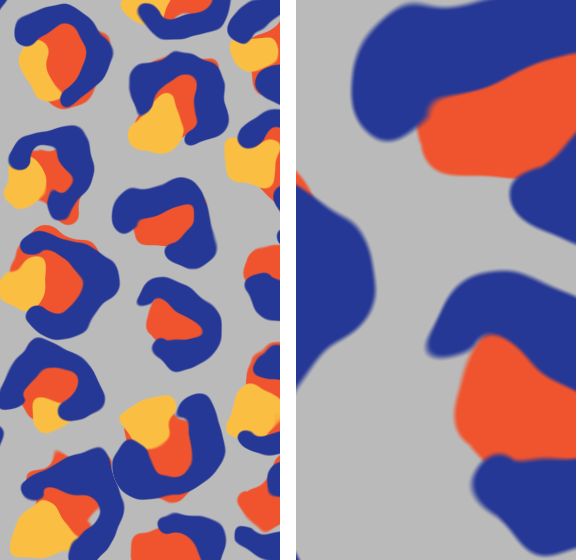
Left: the whole. Right: its middle third, enlarged.
This pattern is drawn by a Shadertoy shader. Its source:

```glsl
#define CELL 0.405        // spacing of the blobs, canvas width = 1
#define BLOB_SIZE 0.172   // mean blob radius
#define JITTER 0.07       // random shift of the centres
#define WARP 0.062        // strength of the outline wobble
#define WARP_FREQ 5.5     // wobbles per canvas width
#define RING_RADIUS 0.76  // arc radius, in blob radii
#define RING_WIDTH 0.26   // half thickness of the arc, in blob radii
#define YELLOW_SHARE 0.72 // fraction of blobs with a yellow part
#define SOFTNESS 0.0045   // half width of the soft edges

const vec3 GRAY   = vec3(0.73, 0.73, 0.73);
const vec3 BLUE   = vec3(0.15, 0.22, 0.59);
const vec3 ORANGE = vec3(0.94, 0.33, 0.18);
const vec3 YELLOW = vec3(0.98, 0.75, 0.26);

vec4 hash4(vec2 p) {
    vec4 h = fract(p.xyxy * vec4(0.1031, 0.1030, 0.0973, 0.1099));
    h += dot(h, h.wzxy + 33.33);
    return fract((h.xxyz + h.yzzw) * h.zywx);
}

float cornerGradient(vec2 cell, vec2 offset) {
    float a = 6.2832 * hash4(cell).x;
    return dot(vec2(cos(a), sin(a)), offset);
}

float gradientNoise(vec2 p) {
    vec2 i = floor(p), f = p - i;
    vec2 u = f * f * f * (f * (f * 6.0 - 15.0) + 10.0);
    vec2 e = vec2(1.0, 0.0);
    return mix(mix(cornerGradient(i, f), cornerGradient(i + e, f - e), u.x),
               mix(cornerGradient(i + e.yx, f - e.yx), cornerGradient(i + 1.0, f - 1.0), u.x), u.y);
}

vec2 noise2(vec2 p) {
    return vec2(gradientNoise(p), gradientNoise(p + vec2(37.2, 71.7)));
}

mat2 rotation(float a) {
    float c = cos(a), s = sin(a);
    return mat2(c, -s, s, c);
}

// Spiral arc with bulging thickness, open towards -x
float arcDistance(vec2 q, vec4 rnd) {
    float a = clamp(atan(q.y, q.x), -1.65 - 0.7 * rnd.x, 1.65 + 0.7 * rnd.y);
    float radius = RING_RADIUS + 0.12 * (rnd.z - 0.5) * a;
    float width = RING_WIDTH * (1.0 + 0.26 * sin(2.6 * a + 6.2832 * rnd.w));
    return length(q - radius * vec2(cos(a), sin(a))) - width;
}

// Distances to the yellow, orange and blue parts of one blob
vec3 blobDistances(vec2 q, vec2 wobble, vec4 shape, vec4 part) {
    float side = part.x < 0.5 ? -1.0 : 1.0;
    vec2 inner = q + wobble;
    float yellow = length((inner - vec2(-0.53, -0.12 * side)) * vec2(1.1, 0.95)) - 0.5;
    if (part.y > YELLOW_SHARE) yellow = 9.0;
    float rim = length(inner - vec2(0.1, side * mix(0.1, 0.42, part.z))) - 0.75;
    float core = length(inner - vec2(-0.12, 0.0)) - 0.58;
    return vec3(yellow, min(rim, core), arcDistance(q, shape));
}

float coverage(float d) {
    return smoothstep(SOFTNESS, -SOFTNESS, d);
}

void mainImage(out vec4 fragColor, in vec2 fragCoord) {
    vec2 p = fragCoord / iResolution.x;

    // Wavy outlines, and a second wobble for the inner colours
    vec2 warped = p + WARP * noise2(p * WARP_FREQ + 5.3)
                    + 0.012 * noise2(p * WARP_FREQ * 2.6 + 19.1);
    vec2 wobble = 0.42 * noise2(p * WARP_FREQ * 1.3 + 43.0);

    // Nearest parts among blobs on a jittered grid with staggered columns
    vec3 nearest = vec3(9.0);
    for (int i = -1; i <= 1; i++)
    for (int j = -1; j <= 1; j++) {
        float column = floor(warped.x / CELL) + float(i);
        float stagger = 0.5 * mod(column, 2.0);
        float row = floor(warped.y / CELL - stagger) + float(j);
        vec2 id = vec2(column, row);
        vec4 place = hash4(id + 11.0);
        vec4 shape = hash4(id + 57.0);
        vec4 part = hash4(id + 93.0);

        vec2 center = (id + vec2(0.5, 0.5 + stagger)) * CELL + JITTER * (place.xy - 0.5);
        float size = BLOB_SIZE * mix(0.84, 1.18, place.z);
        float opening = mix(2.3, 4.7, place.w);
        vec2 q = (warped - center) / size;
        q *= vec2(mix(0.86, 1.0, part.w), mix(1.08, 0.92, part.w));
        q = rotation(opening - 3.1416) * q;
        nearest = min(nearest, size * blobDistances(q, wobble, shape, part));
    }

    // Paint from back to front
    vec3 color = mix(GRAY, ORANGE, coverage(nearest.y));
    color = mix(color, YELLOW, coverage(nearest.x));
    color = mix(color, BLUE, coverage(nearest.z));
    fragColor = vec4(color, 1.0);
}
```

Prompt
Count how many lines of the data include the word "length". Your reply should be that number alone.

Completed task
4